**REQUIRED ACTION**: Once the pictures are set aside, copy the data below exactly as it stands.

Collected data
▽

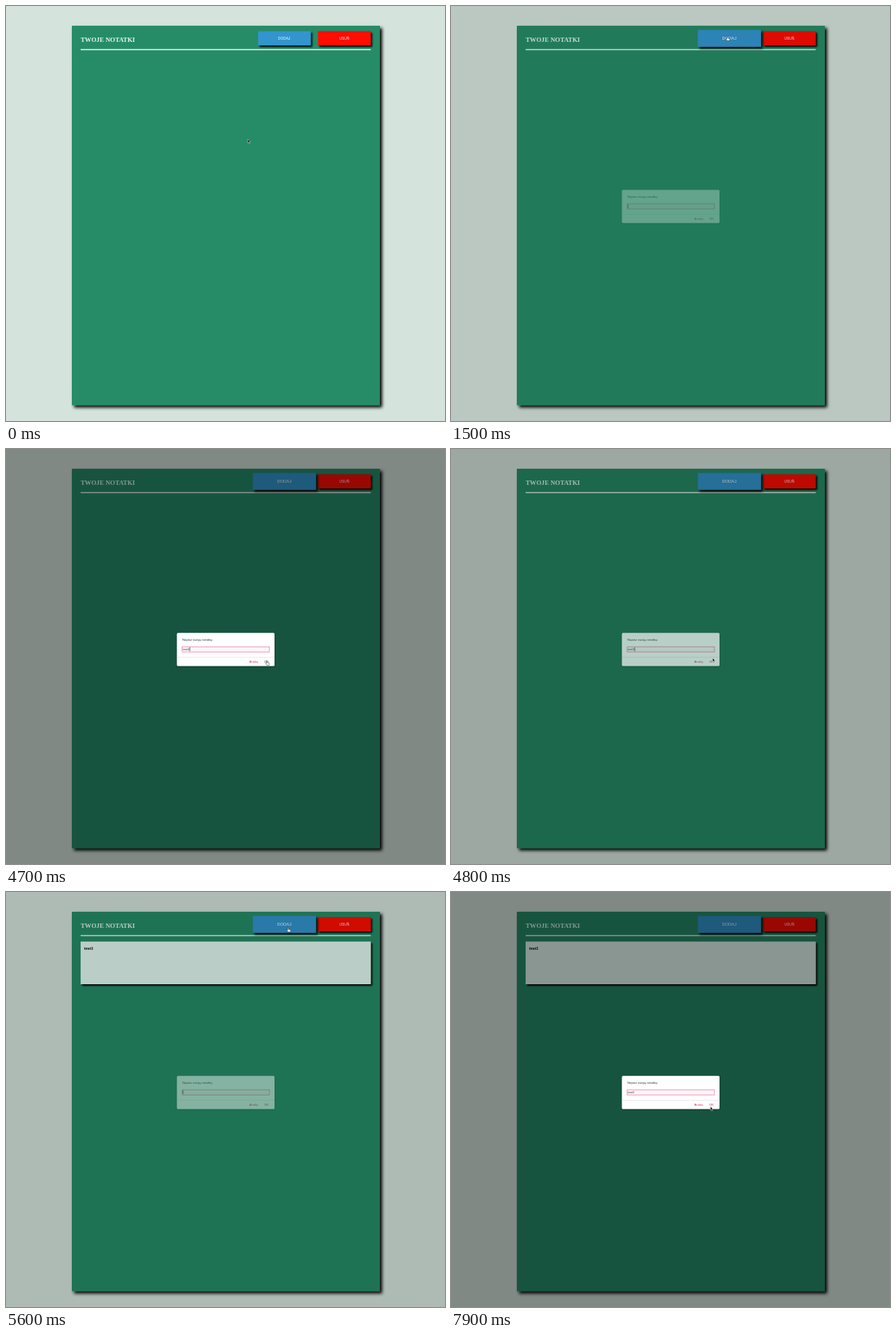
Write an HTML page that moves like this. It is 600x567 px and loops after 8000 ms.

```html
<!DOCTYPE html>
<html lang="pl">
<head>
<meta charset="utf-8">
<title>Notatki</title>
<style>
  html, body { margin: 0; width: 100%; height: 100%; overflow: hidden; background: #d4e3dc; }
  svg { display: block; width: 100vw; height: 100vh; }
  text { font-family: "Liberation Sans", Arial, sans-serif; font-size: 4.3px; }
  .serif { font-family: "Liberation Serif", Times, serif; font-weight: bold; }
  .label { font-size: 4.85px; fill: #fff; text-anchor: middle; }
  .accent { fill: #d52a5c; }
</style>
</head>
<body>
<svg viewBox="0 0 600 567">
  <defs>
    <filter id="panelShadow" x="-5%" y="-5%" width="110%" height="110%">
      <feDropShadow dx="3" dy="3" stdDeviation="2.2" flood-color="#000"/>
    </filter>
    <filter id="boxShadow" x="-15%" y="-30%" width="130%" height="180%">
      <feDropShadow dx="2" dy="2" stdDeviation="1.3" flood-color="#000"/>
    </filter>
    <filter id="dialogShadow" x="-5%" y="-10%" width="110%" height="125%">
      <feDropShadow dx="0" dy="1" stdDeviation="1" flood-opacity=".35"/>
    </filter>
  </defs>

  <rect width="600" height="567" fill="#d4e3dc"/>
  <rect x="90" y="27" width="421" height="518.5" fill="#288c68" filter="url(#panelShadow)"/>
  <text class="serif" x="102" y="49.4" font-size="8.8" style="font-size:8.8px" fill="#e4f8ef">TWOJE NOTATKI</text>
  <rect x="102" y="58.8" width="396.5" height="1.5" fill="#e4f8ef"/>

  <g id="note">
    <rect x="102" y="67.7" width="396.5" height="58.3" fill="#e4faf2" filter="url(#boxShadow)"/>
    <text class="serif" x="106.8" y="79" style="font-size:6.3px">test1</text>
  </g>

  <g>
    <rect x="426.3" y="34.5" width="72.2" height="19.3" fill="#fe0d00" filter="url(#boxShadow)"/>
    <text class="label" x="462.4" y="45.9">USUŃ</text>
  </g>
  <g id="addButton">
    <rect x="344.5" y="34.5" width="72" height="19.3" fill="#3095ce" filter="url(#boxShadow)"/>
    <text class="label" x="380.3" y="45.9">DODAJ</text>
  </g>

  <rect id="dim" width="600" height="567"/>

  <g id="dialog">
    <rect x="233.6" y="251.3" width="133.4" height="45.2" rx="1.5" fill="#fff" filter="url(#dialogShadow)"/>
    <text x="241" y="262.3" fill="#333">Napisz swoją notatkę:</text>
    <rect x="240.8" y="270.2" width="119.2" height="7" fill="#fdf6f8" stroke="#e8819f" stroke-width=".8"/>
    <text id="typed" x="241.6" y="275.1" fill="#333" style="font-size:4.2px"></text>
    <rect id="caret" y="271" width=".7" height="5.2" fill="#222"/>
    <rect x="233.6" y="284.2" width="133.4" height=".6" fill="#dedede"/>
    <text class="accent" x="332.5" y="292.4">Anuluj</text>
    <text id="ok" class="accent" x="353" y="292.4">OK</text>
  </g>

  <g id="cursor" stroke="#fff" stroke-width=".45" stroke-linejoin="round">
    <path id="arrow" d="M0 0V5L1.2 4L2 6L2.9 5.6L2.1 3.7H3.6Z" fill="#000"/>
    <path id="hand" d="M0 0Q.7-.5 1.1.2V2.2L3.6 2.9Q4.2 3.2 4 4.2L3.4 6H.6L-1.2 3.6Q-.9 2.9 0 3.5Z" fill="#fff" stroke="#111"/>
  </g>
</svg>
<script>
const LOOP = 8000, STEP = 100;
const el = id => document.getElementById(id);
const clamp = v => Math.max(0, Math.min(1, v));
const ramp = (t, from, to) => clamp((t - from) / (to - from));
const smooth = v => v * v * (3 - 2 * v);
const show = (id, on) => el(id).setAttribute("visibility", on ? "visible" : "hidden");

// Each stop: time, x, y
const path = [
  [100, 330.3, 182], [400, 413, 54], [600, 413, 54], [700, 411, 54],
  [900, 411, 54], [1100, 377, 41.5], [3600, 377, 41.5], [4400, 356, 289.5],
  [4700, 356, 289.5], [4900, 359, 281.5], [5300, 385, 48.7],
  [7200, 385, 48.7], [7700, 354.5, 293]
];

const sessions = [
  { open: 1400, shown: 1730, close: 4750, word: "test1", keys: [2300, 2800, 3000, 3200, 3500] },
  { open: 5450, shown: 5780, close: 9000, word: "test2", keys: [6500, 6700, 6800, 7000, 7200] }
];
const advance = { t: .278, e: .556, s: .5, 1: .556, 2: .556 };

function cursorAt(t) {
  const i = path.findIndex(p => p[0] > t);
  if (i === 0) return path[0].slice(1);
  if (i < 0) return path[path.length - 1].slice(1);
  const [t0, x0, y0] = path[i - 1], [t1, x1, y1] = path[i];
  const k = smooth(ramp(t, t0, t1));
  return [x0 + (x1 - x0) * k, y0 + (y1 - y0) * k];
}

function drawDialog(t) {
  const s = sessions[t < 5200 ? 0 : 1];
  const opening = ramp(t, s.open, s.shown);
  el("dialog").setAttribute("opacity", opening * (1 - ramp(t, s.close, s.close + 160)));
  el("dim").setAttribute("opacity", .4 * opening * (1 - ramp(t, s.close, s.close + 140)));

  const pressed = s.keys.filter(k => k <= t);
  const typed = s.word.slice(0, pressed.length);
  const width = [...typed].reduce((sum, c) => sum + advance[c], 0) * 4.2;
  const lastChange = pressed.length ? pressed[pressed.length - 1] : s.open;
  el("typed").textContent = typed;
  el("caret").setAttribute("x", 241.6 + width);
  el("caret").setAttribute("opacity", Math.floor((t - lastChange) / 500) % 2 ? 0 : 1);
}

function draw(t) {
  const hover = ramp(t, 1000, 1250) - ramp(t, 4950, 5150) + ramp(t, 5230, 5430);
  const scale = 1 + .2 * smooth(clamp(hover));
  el("addButton").setAttribute("transform",
    `translate(380.5 44.1) scale(${scale}) translate(-380.5 -44.1)`);
  show("note", t >= 5000);
  drawDialog(t);

  const overOk = t >= 4400 && t < 4800;
  const overAdd = (t >= 1050 && t < 1700) || (t >= 5250 && t < 5700);
  const typing = (t >= 2300 && t < 3700) || (t >= 6500 && t < 7300);
  const [x, y] = cursorAt(t);
  el("cursor").setAttribute("transform", `translate(${x} ${y})`);
  show("arrow", !typing && !overOk && !overAdd);
  show("hand", !typing && (overOk || overAdd));
  el("ok").style.fill = overOk ? "#444" : "";
}

const start = performance.now();
function tick() {
  const t = (performance.now() - start) % LOOP;
  draw(Math.floor(t / STEP) * STEP);
  requestAnimationFrame(tick);
}
tick();
</script>
</body>
</html>
```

△

**ANSWER TO THIS TASK**:
Write an HTML page that moves like this. It is 600x567 px and loops after 8000 ms.

```html
<!DOCTYPE html>
<html lang="pl">
<head>
<meta charset="utf-8">
<title>Notatki</title>
<style>
  html, body { margin: 0; width: 100%; height: 100%; overflow: hidden; background: #d4e3dc; }
  svg { display: block; width: 100vw; height: 100vh; }
  text { font-family: "Liberation Sans", Arial, sans-serif; font-size: 4.3px; }
  .serif { font-family: "Liberation Serif", Times, serif; font-weight: bold; }
  .label { font-size: 4.85px; fill: #fff; text-anchor: middle; }
  .accent { fill: #d52a5c; }
</style>
</head>
<body>
<svg viewBox="0 0 600 567">
  <defs>
    <filter id="panelShadow" x="-5%" y="-5%" width="110%" height="110%">
      <feDropShadow dx="3" dy="3" stdDeviation="2.2" flood-color="#000"/>
    </filter>
    <filter id="boxShadow" x="-15%" y="-30%" width="130%" height="180%">
      <feDropShadow dx="2" dy="2" stdDeviation="1.3" flood-color="#000"/>
    </filter>
    <filter id="dialogShadow" x="-5%" y="-10%" width="110%" height="125%">
      <feDropShadow dx="0" dy="1" stdDeviation="1" flood-opacity=".35"/>
    </filter>
  </defs>

  <rect width="600" height="567" fill="#d4e3dc"/>
  <rect x="90" y="27" width="421" height="518.5" fill="#288c68" filter="url(#panelShadow)"/>
  <text class="serif" x="102" y="49.4" font-size="8.8" style="font-size:8.8px" fill="#e4f8ef">TWOJE NOTATKI</text>
  <rect x="102" y="58.8" width="396.5" height="1.5" fill="#e4f8ef"/>

  <g id="note">
    <rect x="102" y="67.7" width="396.5" height="58.3" fill="#e4faf2" filter="url(#boxShadow)"/>
    <text class="serif" x="106.8" y="79" style="font-size:6.3px">test1</text>
  </g>

  <g>
    <rect x="426.3" y="34.5" width="72.2" height="19.3" fill="#fe0d00" filter="url(#boxShadow)"/>
    <text class="label" x="462.4" y="45.9">USUŃ</text>
  </g>
  <g id="addButton">
    <rect x="344.5" y="34.5" width="72" height="19.3" fill="#3095ce" filter="url(#boxShadow)"/>
    <text class="label" x="380.3" y="45.9">DODAJ</text>
  </g>

  <rect id="dim" width="600" height="567"/>

  <g id="dialog">
    <rect x="233.6" y="251.3" width="133.4" height="45.2" rx="1.5" fill="#fff" filter="url(#dialogShadow)"/>
    <text x="241" y="262.3" fill="#333">Napisz swoją notatkę:</text>
    <rect x="240.8" y="270.2" width="119.2" height="7" fill="#fdf6f8" stroke="#e8819f" stroke-width=".8"/>
    <text id="typed" x="241.6" y="275.1" fill="#333" style="font-size:4.2px"></text>
    <rect id="caret" y="271" width=".7" height="5.2" fill="#222"/>
    <rect x="233.6" y="284.2" width="133.4" height=".6" fill="#dedede"/>
    <text class="accent" x="332.5" y="292.4">Anuluj</text>
    <text id="ok" class="accent" x="353" y="292.4">OK</text>
  </g>

  <g id="cursor" stroke="#fff" stroke-width=".45" stroke-linejoin="round">
    <path id="arrow" d="M0 0V5L1.2 4L2 6L2.9 5.6L2.1 3.7H3.6Z" fill="#000"/>
    <path id="hand" d="M0 0Q.7-.5 1.1.2V2.2L3.6 2.9Q4.2 3.2 4 4.2L3.4 6H.6L-1.2 3.6Q-.9 2.9 0 3.5Z" fill="#fff" stroke="#111"/>
  </g>
</svg>
<script>
const LOOP = 8000, STEP = 100;
const el = id => document.getElementById(id);
const clamp = v => Math.max(0, Math.min(1, v));
const ramp = (t, from, to) => clamp((t - from) / (to - from));
const smooth = v => v * v * (3 - 2 * v);
const show = (id, on) => el(id).setAttribute("visibility", on ? "visible" : "hidden");

// Each stop: time, x, y
const path = [
  [100, 330.3, 182], [400, 413, 54], [600, 413, 54], [700, 411, 54],
  [900, 411, 54], [1100, 377, 41.5], [3600, 377, 41.5], [4400, 356, 289.5],
  [4700, 356, 289.5], [4900, 359, 281.5], [5300, 385, 48.7],
  [7200, 385, 48.7], [7700, 354.5, 293]
];

const sessions = [
  { open: 1400, shown: 1730, close: 4750, word: "test1", keys: [2300, 2800, 3000, 3200, 3500] },
  { open: 5450, shown: 5780, close: 9000, word: "test2", keys: [6500, 6700, 6800, 7000, 7200] }
];
const advance = { t: .278, e: .556, s: .5, 1: .556, 2: .556 };

function cursorAt(t) {
  const i = path.findIndex(p => p[0] > t);
  if (i === 0) return path[0].slice(1);
  if (i < 0) return path[path.length - 1].slice(1);
  const [t0, x0, y0] = path[i - 1], [t1, x1, y1] = path[i];
  const k = smooth(ramp(t, t0, t1));
  return [x0 + (x1 - x0) * k, y0 + (y1 - y0) * k];
}

function drawDialog(t) {
  const s = sessions[t < 5200 ? 0 : 1];
  const opening = ramp(t, s.open, s.shown);
  el("dialog").setAttribute("opacity", opening * (1 - ramp(t, s.close, s.close + 160)));
  el("dim").setAttribute("opacity", .4 * opening * (1 - ramp(t, s.close, s.close + 140)));

  const pressed = s.keys.filter(k => k <= t);
  const typed = s.word.slice(0, pressed.length);
  const width = [...typed].reduce((sum, c) => sum + advance[c], 0) * 4.2;
  const lastChange = pressed.length ? pressed[pressed.length - 1] : s.open;
  el("typed").textContent = typed;
  el("caret").setAttribute("x", 241.6 + width);
  el("caret").setAttribute("opacity", Math.floor((t - lastChange) / 500) % 2 ? 0 : 1);
}

function draw(t) {
  const hover = ramp(t, 1000, 1250) - ramp(t, 4950, 5150) + ramp(t, 5230, 5430);
  const scale = 1 + .2 * smooth(clamp(hover));
  el("addButton").setAttribute("transform",
    `translate(380.5 44.1) scale(${scale}) translate(-380.5 -44.1)`);
  show("note", t >= 5000);
  drawDialog(t);

  const overOk = t >= 4400 && t < 4800;
  const overAdd = (t >= 1050 && t < 1700) || (t >= 5250 && t < 5700);
  const typing = (t >= 2300 && t < 3700) || (t >= 6500 && t < 7300);
  const [x, y] = cursorAt(t);
  el("cursor").setAttribute("transform", `translate(${x} ${y})`);
  show("arrow", !typing && !overOk && !overAdd);
  show("hand", !typing && (overOk || overAdd));
  el("ok").style.fill = overOk ? "#444" : "";
}

const start = performance.now();
function tick() {
  const t = (performance.now() - start) % LOOP;
  draw(Math.floor(t / STEP) * STEP);
  requestAnimationFrame(tick);
}
tick();
</script>
</body>
</html>
```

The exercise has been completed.